Hong Kong manufacturers used to aim at export markets rather than local consumption. The scope of the markets extended from Asia to Europe, North and South America, Africa and the Pacific regions. China was the largest market by far; the British Empire was a much smaller importer in comparison. In 1934 and 1938, less than 20% of Hong Kong’s total exports went to the British Empire, whereas over 50% went to China. Therefore, the economic and political changes in China had immense effects on Hong Kong’s output and trade.
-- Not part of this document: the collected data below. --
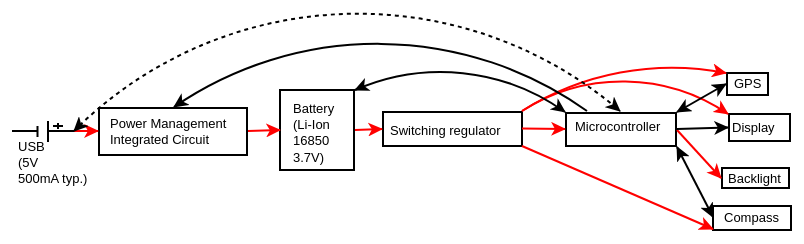
<!DOCTYPE html>
<html lang="en">
<head>
<meta charset="utf-8">
<title>Power and data block diagram</title>
<style>
:root {
  --paper: #ffffff;
  --ink: #000000;
  --power: #ff0000;
}
* { box-sizing: border-box; }
html, body { margin: 0; background: var(--paper); }
.diagram {
  position: relative;
  width: 804px;
  height: 244px;
  overflow: hidden;
  background: var(--paper);
  color: var(--ink);
  font: 13px/16.2px "Liberation Sans", Arial, sans-serif;
  white-space: nowrap;
}
.node, .source-label { position: absolute; }
.node { border: 2px solid var(--ink); background: var(--paper); }
.source-label { left: 18px; top: 139px; }
.power-management { left: 98px; top: 107px; width: 150px; height: 49px; padding: 7px 10px; }
.battery { left: 279px; top: 89px; width: 76px; height: 82px; padding: 10px 12px; }
.regulator { left: 382px; top: 111px; width: 141px; height: 36px; padding: 10px 6px; }
.microcontroller { left: 565px; top: 112px; width: 112px; height: 35px; padding: 5px 8px; }
.gps { left: 726px; top: 72px; width: 43px; height: 24px; padding: 2px 6px; }
.display { left: 728px; top: 113px; width: 63px; height: 29px; padding: 5px 2px; }
.backlight { left: 721px; top: 167px; width: 69px; height: 22px; padding: 2px 5px; }
.compass { left: 712px; top: 205px; width: 80px; height: 26px; padding: 3px 10px; }
.connections { position: absolute; left: 0; top: 0; fill: none; stroke-width: 2; }
.data-lines, .source-symbol { stroke: var(--ink); }
.power-lines { stroke: var(--power); }
.power-lines path { marker-end: url(#power-arrow); }
.data-lines path { marker-end: url(#data-arrow); }
.data-lines .two-way { marker-start: url(#data-arrow); }
.usb-data { stroke-dasharray: 4 4; }
.data-head { fill: var(--ink); stroke: none; }
.power-head { fill: var(--power); stroke: none; }
</style>
</head>
<body>
<main class="diagram">
  <div class="source-label">USB<br>(5V<br>500mA typ.)</div>
  <div class="node power-management">Power Management<br>Integrated Circuit</div>
  <div class="node battery">Battery<br>(Li-Ion<br>16850<br>3.7V)</div>
  <div class="node regulator">Switching regulator</div>
  <div class="node microcontroller">Microcontroller</div>
  <div class="node gps">GPS</div>
  <div class="node display">Display</div>
  <div class="node backlight">Backlight</div>
  <div class="node compass">Compass</div>

  <svg class="connections" width="804" height="244" viewBox="0 0 804 244" aria-hidden="true">
    <defs>
      <marker id="data-arrow" markerUnits="userSpaceOnUse" markerWidth="15" markerHeight="14" refX="14" refY="7" orient="auto-start-reverse">
        <path class="data-head" d="M0 0L15 7L0 14L4 7Z"/>
      </marker>
      <marker id="power-arrow" markerUnits="userSpaceOnUse" markerWidth="15" markerHeight="14" refX="14" refY="7" orient="auto">
        <path class="power-head" d="M0 0L15 7L0 14L4 7Z"/>
      </marker>
    </defs>
    <g class="source-symbol">
      <path d="M12 131H37M48 131H74"/>
      <path d="M37.5 126V137M48 121V142"/>
      <path d="M53 126H63M58 123V129"/>
    </g>
    <g class="power-lines">
      <path d="M74 131H98"/>
      <path d="M248 131L280 130"/>
      <path d="M355 130L382 129"/>
      <path d="M522 128.5L565 129"/>
      <path d="M522 111A281 281 0 0 1 726 73"/>
      <path d="M522 111A187 187 0 0 1 728 114"/>
      <path d="M522 146L713 229"/>
      <path d="M677 130L721 178"/>
    </g>
    <g class="data-lines">
      <path class="usb-data two-way" d="M74 131A402 402 0 0 1 620 111"/>
      <path d="M587 111A360 360 0 0 0 174 107"/>
      <path class="two-way" d="M355 90A213 213 0 0 1 565 112"/>
      <path class="two-way" d="M677 112L726 84"/>
      <path d="M677 129L728 127.5"/>
      <path class="two-way" d="M677 147L713 217"/>
    </g>
  </svg>
</main>
</body>
</html>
There were different markets for different products. For example, the government reported for many years that North China was the largest market for refined sugar followed by India. Preserved gingers fed markets in Britain, Australia, Holland and the United States. Tin was sold to Shanghai, Japan, Europe, the United States, Australia and Canada. Under the Imperial Preference system, knitted piece-goods, electric torches and batteries, rubber shoes and boots were exported to different regions of the British Empire such as India, Malaya, Ceylon, the West Indies and Britain, whereas knitted vests and socks were exported to the West Indies, the Strait of Malacca, Malaya and India. Lower-grade knitted goods were sold to South China, the Philippines, and the Dutch East Indies.

In the 20th century, Hong Kong manufacturers faced trade restrictions imposed by different countries. Protectionism took many forms, and the one that greatly affected Hong Kong was Imperial Preference and Textile Quotas Legislation.